- **DATA EXCERPTS**:
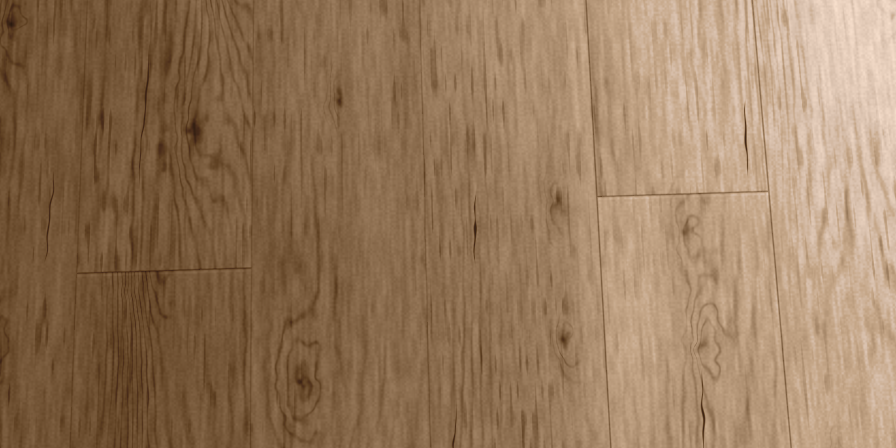
Give the GLSL for this texture, as a Shadertoy shader.

```glsl
// Oak floor planks running up the canvas, with grain, knots, cracks and light from the right.

float hash(vec2 p) {
    vec3 q = fract(p.xyx * 0.1031);
    q += dot(q, q.yzx + 33.33);
    return fract((q.x + q.y) * q.z);
}

float noise(vec2 p) {
    vec2 i = floor(p), f = fract(p);
    f = f * f * (3.0 - 2.0 * f);
    return mix(mix(hash(i), hash(i + vec2(1, 0)), f.x),
               mix(hash(i + vec2(0, 1)), hash(i + vec2(1, 1)), f.x), f.y);
}

// Antialiased line: 1 within halfWidth of zero distance
float line(float dist, float halfWidth, float px) {
    return 1.0 - smoothstep(halfWidth - px, halfWidth + px, abs(dist));
}

void mainImage(out vec4 fragColor, in vec2 fragCoord) {
    float px = 1.0 / iResolution.y;
    vec2 p = fragCoord * px;
    float side = fragCoord.x / iResolution.x;

    // Planks narrow slightly toward the top; end joints are staggered
    float plankWidth = mix(0.4025, 0.371, p.y);
    float u = (p.x - mix(0.156, 0.195, p.y)) / plankWidth;
    float id = floor(u), across = u - id;
    float along = (p.y - 0.396 - id * 0.857 - 0.012 * (across - 0.5)) / 2.4;
    float row = floor(along);
    float seed = hash(vec2(id + 31.0, row + 57.0));
    vec2 wood = vec2(across * 0.39, p.y) + vec2(seed * 37.0 + 5.0, seed * 61.0 + 9.0);

    // Scattered knots and cracks, one candidate of each per cell
    float swirl = 0.0, core = 0.0, crack = 0.0;
    float cellY = wood.y * 2.2;
    for (int j = -1; j <= 1; j++) {
        vec2 cell = vec2(seed * 90.0 + 3.0, floor(cellY) + float(j));
        float size = mix(0.012, 0.025, hash(cell + 4.7)) * step(hash(cell + 8.1), 0.75);
        vec2 d = vec2((across - mix(0.15, 0.85, hash(cell))) * 0.39,
                      (cellY - cell.y - hash(cell + 2.3)) / 2.2);
        d += 0.016 * (vec2(noise(wood * 45.0), noise(wood * 45.0 + 70.0)) - 0.5);
        if (size > 0.0) {
            float r = length(d * vec2(1.0, 0.8)) / size;
            float stretched = length(d * vec2(1.0, 0.33)) / size;
            swirl += exp(-0.2 * stretched * stretched);
            core += exp(-1.6 * r * r) * (0.25 + noise(wood * vec2(110, 80)));
        }

        vec2 c = vec2((across - mix(0.05, 0.95, hash(cell + 11.9))) * 0.39,
                      (cellY - cell.y - hash(cell + 15.2)) / 2.2);
        float taper = 1.0 - abs(c.y) / mix(0.08, 0.22, hash(cell + 19.4));
        float bend = 0.008 * (noise(vec2(seed * 40.0, wood.y * 30.0)) - 0.5) + 0.05 * c.y;
        float width = 0.0035 * taper * noise(vec2(seed * 70.0, wood.y * 40.0));
        crack += line(c.x - bend, width, px) * smoothstep(0.0, 0.3, taper)
               * step(hash(cell + 23.6), 0.32);
    }

    // Growth rings: thin broken contours of a stretched field, bent around the knots
    float field = noise(wood * vec2(6.5, 1.0)) * 9.0 + wood.x * 28.0
                + noise(wood * vec2(24.0, 4.0)) * 0.5
                + noise(wood * vec2(70.0, 25.0)) * 0.25 + swirl * 3.0;
    float rings = pow(0.5 + 0.5 * sin(6.2832 * field), 4.0);
    rings *= smoothstep(0.35, 0.85, noise(wood * vec2(7.0, 1.8) + 40.0) + 0.4 * swirl);
    rings *= 0.4 + 1.1 * noise(wood * vec2(110.0, 22.0) + 30.0);

    // Short fine fibres, sparse dark pores and soft broad shading
    float fibre = noise(wood * vec2(150.0, 22.0)) - 0.5;
    float longFibre = noise(wood * vec2(105.0, 7.0) + 10.0) - 0.5;
    float pores = smoothstep(0.68, 0.95, noise(wood * vec2(130.0, 16.0) + 20.0));
    pores *= noise(wood * vec2(12.0, 3.0) + 15.0);
    float bands = noise(wood * vec2(14.0, 1.2) + 80.0) - 0.5;
    float drift = noise(wood * vec2(5.0, 2.0) + 55.0) - 0.5;
    float speckle = noise(p * 210.0) - 0.5;

    // Light rises toward the right, most of all in the upper corner
    float tone = 0.418 + 0.28 * side + 0.06 * side * side
               + 0.09 * smoothstep(0.38, 0.75, side)
               + 0.13 * side * side * (p.y - 0.5) + 0.02 * (p.y - 0.5)
               + 0.03 * (seed - 0.5);
    float shade = 0.8 + 0.3 * side;
    tone += shade * (0.075 * fibre + 0.05 * longFibre + 0.05 * bands + 0.07 * drift
                     + 0.045 * speckle - 0.10 * rings - 0.14 * pores - 0.03 * swirl);
    tone -= 0.22 * min(core, 1.0);
    tone = mix(tone, 0.18, 0.9 * min(crack, 1.0));

    // Thin plank seams, clearest on the right
    float seamDist = (u - round(u)) * plankWidth;
    float jointDist = (along - round(along)) * 2.4;
    float seamStrength = mix(0.35, 0.8, smoothstep(2.0, 3.0, round(u)));
    float gap = max(line(seamDist, 0.0014, px) * seamStrength,
                    line(jointDist, 0.0014, px) * 0.75);
    tone += 0.03 * line(jointDist + 0.006, 0.002, px);
    tone = mix(tone, tone * 0.55, gap);

    // Warm brown ramp, paler in the highlights
    vec3 color = tone - vec3(0.0, 0.12, 0.24);
    color += vec3(0.0, 0.025, 0.07) * smoothstep(0.76, 0.86, tone);
    fragColor = vec4(clamp(max(color, tone * vec3(0.7, 0.6, 0.35)), 0.0, 1.0), 1.0);
}
```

- **TO DO**:
Output each record exactly as it appears, but not the pictures.

- **FINISHED TASK**:
Give the GLSL for this texture, as a Shadertoy shader.

```glsl
// Oak floor planks running up the canvas, with grain, knots, cracks and light from the right.

float hash(vec2 p) {
    vec3 q = fract(p.xyx * 0.1031);
    q += dot(q, q.yzx + 33.33);
    return fract((q.x + q.y) * q.z);
}

float noise(vec2 p) {
    vec2 i = floor(p), f = fract(p);
    f = f * f * (3.0 - 2.0 * f);
    return mix(mix(hash(i), hash(i + vec2(1, 0)), f.x),
               mix(hash(i + vec2(0, 1)), hash(i + vec2(1, 1)), f.x), f.y);
}

// Antialiased line: 1 within halfWidth of zero distance
float line(float dist, float halfWidth, float px) {
    return 1.0 - smoothstep(halfWidth - px, halfWidth + px, abs(dist));
}

void mainImage(out vec4 fragColor, in vec2 fragCoord) {
    float px = 1.0 / iResolution.y;
    vec2 p = fragCoord * px;
    float side = fragCoord.x / iResolution.x;

    // Planks narrow slightly toward the top; end joints are staggered
    float plankWidth = mix(0.4025, 0.371, p.y);
    float u = (p.x - mix(0.156, 0.195, p.y)) / plankWidth;
    float id = floor(u), across = u - id;
    float along = (p.y - 0.396 - id * 0.857 - 0.012 * (across - 0.5)) / 2.4;
    float row = floor(along);
    float seed = hash(vec2(id + 31.0, row + 57.0));
    vec2 wood = vec2(across * 0.39, p.y) + vec2(seed * 37.0 + 5.0, seed * 61.0 + 9.0);

    // Scattered knots and cracks, one candidate of each per cell
    float swirl = 0.0, core = 0.0, crack = 0.0;
    float cellY = wood.y * 2.2;
    for (int j = -1; j <= 1; j++) {
        vec2 cell = vec2(seed * 90.0 + 3.0, floor(cellY) + float(j));
        float size = mix(0.012, 0.025, hash(cell + 4.7)) * step(hash(cell + 8.1), 0.75);
        vec2 d = vec2((across - mix(0.15, 0.85, hash(cell))) * 0.39,
                      (cellY - cell.y - hash(cell + 2.3)) / 2.2);
        d += 0.016 * (vec2(noise(wood * 45.0), noise(wood * 45.0 + 70.0)) - 0.5);
        if (size > 0.0) {
            float r = length(d * vec2(1.0, 0.8)) / size;
            float stretched = length(d * vec2(1.0, 0.33)) / size;
            swirl += exp(-0.2 * stretched * stretched);
            core += exp(-1.6 * r * r) * (0.25 + noise(wood * vec2(110, 80)));
        }

        vec2 c = vec2((across - mix(0.05, 0.95, hash(cell + 11.9))) * 0.39,
                      (cellY - cell.y - hash(cell + 15.2)) / 2.2);
        float taper = 1.0 - abs(c.y) / mix(0.08, 0.22, hash(cell + 19.4));
        float bend = 0.008 * (noise(vec2(seed * 40.0, wood.y * 30.0)) - 0.5) + 0.05 * c.y;
        float width = 0.0035 * taper * noise(vec2(seed * 70.0, wood.y * 40.0));
        crack += line(c.x - bend, width, px) * smoothstep(0.0, 0.3, taper)
               * step(hash(cell + 23.6), 0.32);
    }

    // Growth rings: thin broken contours of a stretched field, bent around the knots
    float field = noise(wood * vec2(6.5, 1.0)) * 9.0 + wood.x * 28.0
                + noise(wood * vec2(24.0, 4.0)) * 0.5
                + noise(wood * vec2(70.0, 25.0)) * 0.25 + swirl * 3.0;
    float rings = pow(0.5 + 0.5 * sin(6.2832 * field), 4.0);
    rings *= smoothstep(0.35, 0.85, noise(wood * vec2(7.0, 1.8) + 40.0) + 0.4 * swirl);
    rings *= 0.4 + 1.1 * noise(wood * vec2(110.0, 22.0) + 30.0);

    // Short fine fibres, sparse dark pores and soft broad shading
    float fibre = noise(wood * vec2(150.0, 22.0)) - 0.5;
    float longFibre = noise(wood * vec2(105.0, 7.0) + 10.0) - 0.5;
    float pores = smoothstep(0.68, 0.95, noise(wood * vec2(130.0, 16.0) + 20.0));
    pores *= noise(wood * vec2(12.0, 3.0) + 15.0);
    float bands = noise(wood * vec2(14.0, 1.2) + 80.0) - 0.5;
    float drift = noise(wood * vec2(5.0, 2.0) + 55.0) - 0.5;
    float speckle = noise(p * 210.0) - 0.5;

    // Light rises toward the right, most of all in the upper corner
    float tone = 0.418 + 0.28 * side + 0.06 * side * side
               + 0.09 * smoothstep(0.38, 0.75, side)
               + 0.13 * side * side * (p.y - 0.5) + 0.02 * (p.y - 0.5)
               + 0.03 * (seed - 0.5);
    float shade = 0.8 + 0.3 * side;
    tone += shade * (0.075 * fibre + 0.05 * longFibre + 0.05 * bands + 0.07 * drift
                     + 0.045 * speckle - 0.10 * rings - 0.14 * pores - 0.03 * swirl);
    tone -= 0.22 * min(core, 1.0);
    tone = mix(tone, 0.18, 0.9 * min(crack, 1.0));

    // Thin plank seams, clearest on the right
    float seamDist = (u - round(u)) * plankWidth;
    float jointDist = (along - round(along)) * 2.4;
    float seamStrength = mix(0.35, 0.8, smoothstep(2.0, 3.0, round(u)));
    float gap = max(line(seamDist, 0.0014, px) * seamStrength,
                    line(jointDist, 0.0014, px) * 0.75);
    tone += 0.03 * line(jointDist + 0.006, 0.002, px);
    tone = mix(tone, tone * 0.55, gap);

    // Warm brown ramp, paler in the highlights
    vec3 color = tone - vec3(0.0, 0.12, 0.24);
    color += vec3(0.0, 0.025, 0.07) * smoothstep(0.76, 0.86, tone);
    fragColor = vec4(clamp(max(color, tone * vec3(0.7, 0.6, 0.35)), 0.0, 1.0), 1.0);
}
```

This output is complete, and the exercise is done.